“India is the diabetic capital of the world, and most of the patients have a risk of getting Urinary Infection. This risk increases more if diabetes remains uncontrolled. The UTI can also lead to kidney infections, if left untreated, and can be fatal. The most common infecting organism in UTI is E. coli and in severe cases, there may be fungal infections too. Therefore, the treatment for this involves control of diabetes followed by antibiotics,” he said.
What are the symptoms of UTI?
Dr. Sood said, the most common symptoms of UTI are:
- Polyuria- if you’re having frequent urges to urinate
- Polydipsia- a feeling of extreme thirstiness
- Polyphagia- Excessive hunger
Other symptom in diabetes patients may include a sudden loss of weight, implying that diabetes is not controlled. If there is a burning sensation along with fever, you should immediately consult a doctor, says Dr Sood.
The symptoms of urinary tract infection may include frequent urination, pain, or burning with urination, and change in color of urine.
- Women may complain of an increased sensation of pressure above their pubic bone.
- Men may feel fullness in the rectum.
- Some other additional symptoms may occur, including nausea, back pain, and frequent episodes of high-grade fever.
- Because women have shorter urethras, they are more susceptible to UTIs than men.
Diabetes is a common and significant reason behind the risk of getting recurrent urinary infections in both men and women.
Glucose is the source of energy for cells. When our body breaks down food, glucose starts entering the bloodstream. A hormone called insulin which is produced by the pancreas must be present for the glucose to enter the cells.
Moreover, diabetes causes insulin resistance and without enough insulin, glucose remains in the blood. The presence of extra glucose in the bloodstream can increase the risk of several diseases including cardiovascular disease, stroke, chronic kidney disease, foot ulcers, damage to the eyes, diabetic ketoacidosis, and even urinary tract infections.
What is the correlation between UTIs and diabetes?
There is a correlation between urinary tract infections and diabetes. Diabetes may worsen the urological conditions as it can interrupt blood flow and compromise nervous sensory and motor functions in the body.
Also, diabetes can impact the function of bladder. As a result, urine stays in the bladder for a longer period and becomes a breeding ground for bacteria.
According to research findings, these infections become critical and have worse outcomes for people who have type 2 diabetes.
Take these precautions to prevent urinary tract infections if you have diabetes:
- Drink enough water every day

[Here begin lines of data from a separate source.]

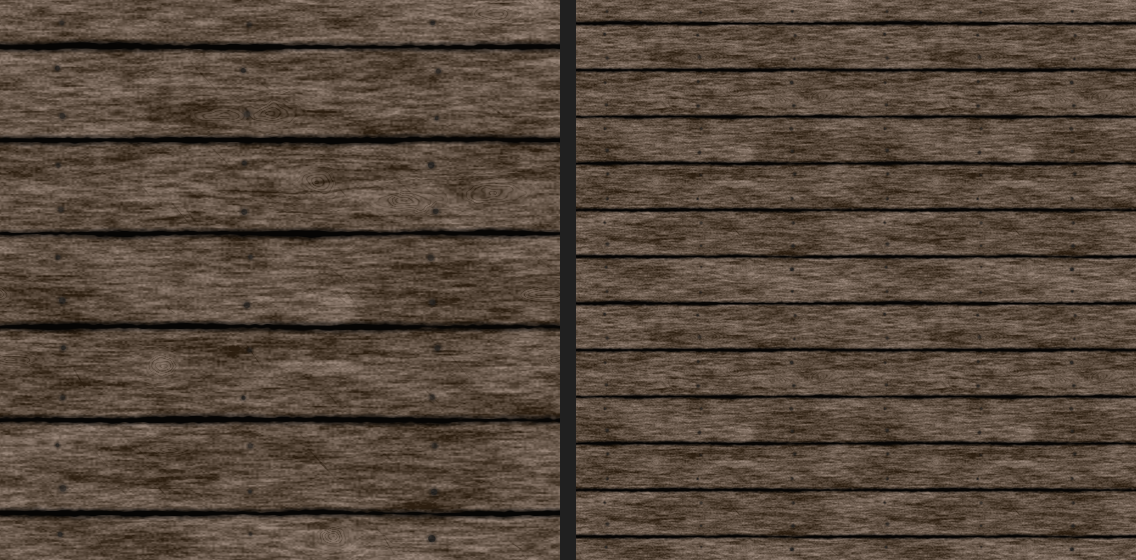
Left, the tile; right, the same tile 2 across and 2 down.
Reproduce this texture procedurally as a three.js fragment shader.

```glsl
// Weathered brown timber: six horizontal planks with dark gaps, knots, scratches and nails.
varying vec2 vUv;

const float PLANKS = 6.0;
const float NAIL_COLUMNS = 3.0;
const float NAIL_OFFSET = 0.325;    // place of a nail inside its column
const float NAIL_RADIUS = 0.03;     // lengths below are in plank heights
const float GAP_HALF_WIDTH = 0.02;
const float GAP_WOBBLE = 0.024;
const float FRINGE = 0.055;
const float SCRATCH_WIDTH = 0.007;
const int KNOTS = 3;                // candidates per plank
const int SCRATCHES = 8;
const float BASE_TONE = 0.46;
const float GRAIN_CONTRAST = 1.4;
const vec3 WOOD_DARK = vec3(0.22, 0.165, 0.11);
const vec3 WOOD_LIGHT = vec3(0.54, 0.47, 0.42);
const vec3 GAP_COLOR = vec3(0.025, 0.02, 0.015);
const vec3 NAIL_COLOR = vec3(0.15, 0.14, 0.13);

float hash(vec2 p) {
  vec3 q = fract(vec3(p.xyx) * 0.1031);
  q += dot(q, q.yzx + 33.33);
  return fract((q.x + q.y) * q.z);
}

// Value noise in -0.5..0.5 with whole cell counts, so it wraps over the canvas.
float noise(vec2 uv, vec2 cells) {
  vec2 p = uv * cells, i = floor(p), f = fract(p);
  f = f * f * (3.0 - 2.0 * f);
  vec2 a = mod(i, cells), b = mod(i + 1.0, cells);
  vec2 seed = cells.yx * 0.37;
  float low = mix(hash(a + seed), hash(vec2(b.x, a.y) + seed), f.x);
  float high = mix(hash(vec2(a.x, b.y) + seed), hash(b + seed), f.x);
  return mix(low, high, f.y) - 0.5;
}

// Shortest horizontal offset on the repeating canvas, in plank heights.
float wrapX(float dx) {
  return (fract(dx + 0.5) - 0.5) * PLANKS;
}

void main() {
  // Gaps and plank index
  float y = vUv.y * PLANKS + 0.5;
  float gapLine = floor(y + 0.5);
  vec2 gapUv = vec2(vUv.x, (mod(gapLine, PLANKS) + 0.5) / PLANKS);
  float bend = GAP_WOBBLE * (noise(gapUv, vec2(5.0, 6.0)) + 0.5 * noise(gapUv, vec2(23.0, 6.0)));
  float plank = floor(y + bend);
  float row = mod(plank, PLANKS);
  float local = y - plank;
  float gapDist = abs(y + bend - gapLine);

  // Knots: wobbly rings that push the grain apart
  vec2 grainUv = vec2(vUv.x + hash(vec2(row, 7.0)), vUv.y);
  float wobble = noise(grainUv, vec2(30.0, 48.0)) + 0.5 * noise(grainUv, vec2(70.0, 110.0));
  float knotMask = 0.0, rings = 0.0, push = 0.0;
  for (int i = 0; i < KNOTS; i++) {
    vec2 id = vec2(row * 5.0 + 11.0, float(i) * 9.0 + 3.0);
    float present = step(0.35, hash(id + 40.0));
    vec2 d = vec2(wrapX(vUv.x - hash(id)), local - mix(0.2, 0.8, hash(id + 17.0)));
    vec2 size = vec2(mix(0.22, 0.5, hash(id + 23.0)), mix(0.09, 0.17, hash(id + 31.0)));
    float r = length(d / size) + 0.55 * wobble;
    float mask = present * (1.0 - smoothstep(0.45, 1.15, r));
    float ring = 0.5 + 0.5 * sin(r * 30.0);
    knotMask = max(knotMask, mask);
    rings += mask * ring * ring * ring;
    push += present * d.y * exp(-0.7 * r * r);
  }

  // Grain: broad patches, streaks, fibres and speckle
  grainUv.y += 0.006 * noise(grainUv, vec2(7.0, 18.0)) - 0.06 * push;
  float patches = noise(grainUv, vec2(6.0, 26.0));
  float streaks = noise(grainUv, vec2(17.0, 120.0));
  float fibres = noise(grainUv, vec2(46.0, 290.0));
  float speckle = noise(grainUv, vec2(230.0, 380.0));
  float grain = 0.34 * patches + 0.36 * streaks + 0.42 * fibres + 0.32 * speckle;
  float tone = BASE_TONE + 0.06 * (hash(vec2(row, 3.0)) - 0.5);
  tone += GRAIN_CONTRAST * grain * mix(1.0, 0.65, knotMask);
  tone += 0.2 * smoothstep(0.15, 0.45, noise(grainUv, vec2(24.0, 170.0))) * (0.5 + patches);
  tone -= 0.28 * smoothstep(0.28, 0.46, noise(grainUv, vec2(13.0, 150.0)));
  tone += 0.15 * knotMask - 0.3 * rings;

  // Diagonal scratches, falling to the right
  float scratch = 0.0;
  for (int i = 0; i < SCRATCHES; i++) {
    vec2 id = vec2(row * 7.0 + 61.0, float(i) * 5.0 + 29.0);
    vec2 d = vec2(wrapX(vUv.x - hash(id)), local - mix(0.15, 0.85, hash(id + 13.0)));
    float angle = mix(-1.05, -0.55, hash(id + 19.0));
    vec2 along = vec2(cos(angle), sin(angle));
    float reach = mix(0.06, 0.24, hash(id + 37.0));
    float t = clamp(dot(d, along), -reach, reach);
    float dist = length(d - along * t) + 0.008 * wobble;
    float strength = mix(0.3, 1.0, hash(id + 43.0)) * (1.0 - 0.6 * abs(t) / reach);
    scratch = max(scratch, strength * (1.0 - smoothstep(0.0, 2.0 * SCRATCH_WIDTH, dist)));
  }
  tone -= 0.42 * scratch * (0.75 + fibres);
  vec3 color = mix(WOOD_DARK, WOOD_LIGHT, clamp(tone, -0.15, 1.15));

  // Nails: two in each plank at every column
  float column = floor(vUv.x * NAIL_COLUMNS);
  float side = step(0.5, local);
  vec2 nailId = vec2(column * 3.0 + side + 5.0, row * 4.0 + 2.0);
  vec2 jitter = vec2(hash(nailId), hash(nailId + 51.0)) - 0.5;
  vec2 nailAt = vec2((column + NAIL_OFFSET) / NAIL_COLUMNS, 0.25 + 0.5 * side);
  vec2 nailD = vec2(wrapX(vUv.x - nailAt.x), local - nailAt.y) - jitter * vec2(0.09, 0.06);
  float radius = NAIL_RADIUS * mix(0.75, 1.2, hash(nailId + 71.0));
  float nailDist = length(nailD) + 0.012 * wobble;
  float nail = 1.0 - smoothstep(radius - 0.008, radius + 0.008, nailDist);
  color *= 1.0 - 0.25 * (1.0 - smoothstep(radius, radius * 2.2, nailDist));
  color = mix(color, NAIL_COLOR * (1.0 + 0.5 * speckle), nail * mix(0.55, 0.95, hash(nailId + 83.0)));

  // Ragged black gaps with a dark fringe
  float halfWidth = GAP_HALF_WIDTH * (1.0 + 1.1 * noise(gapUv, vec2(9.0, 12.0)));
  float edge = gapDist - halfWidth + 0.018 * noise(vUv, vec2(90.0, 200.0)) + 0.012 * streaks;
  color *= mix(0.45, 1.0, smoothstep(0.0, FRINGE, edge));
  color = mix(GAP_COLOR, color, smoothstep(-0.006, 0.012, edge));
  gl_FragColor = vec4(color, 1.0);
}
```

- Keep your blood sugar level under control
- Keep your private parts clean
- Avoid using public toilets
- Do not hold your urine for prolonged intervals
- Manage diabetes to stay safe from UTIs and other related problems.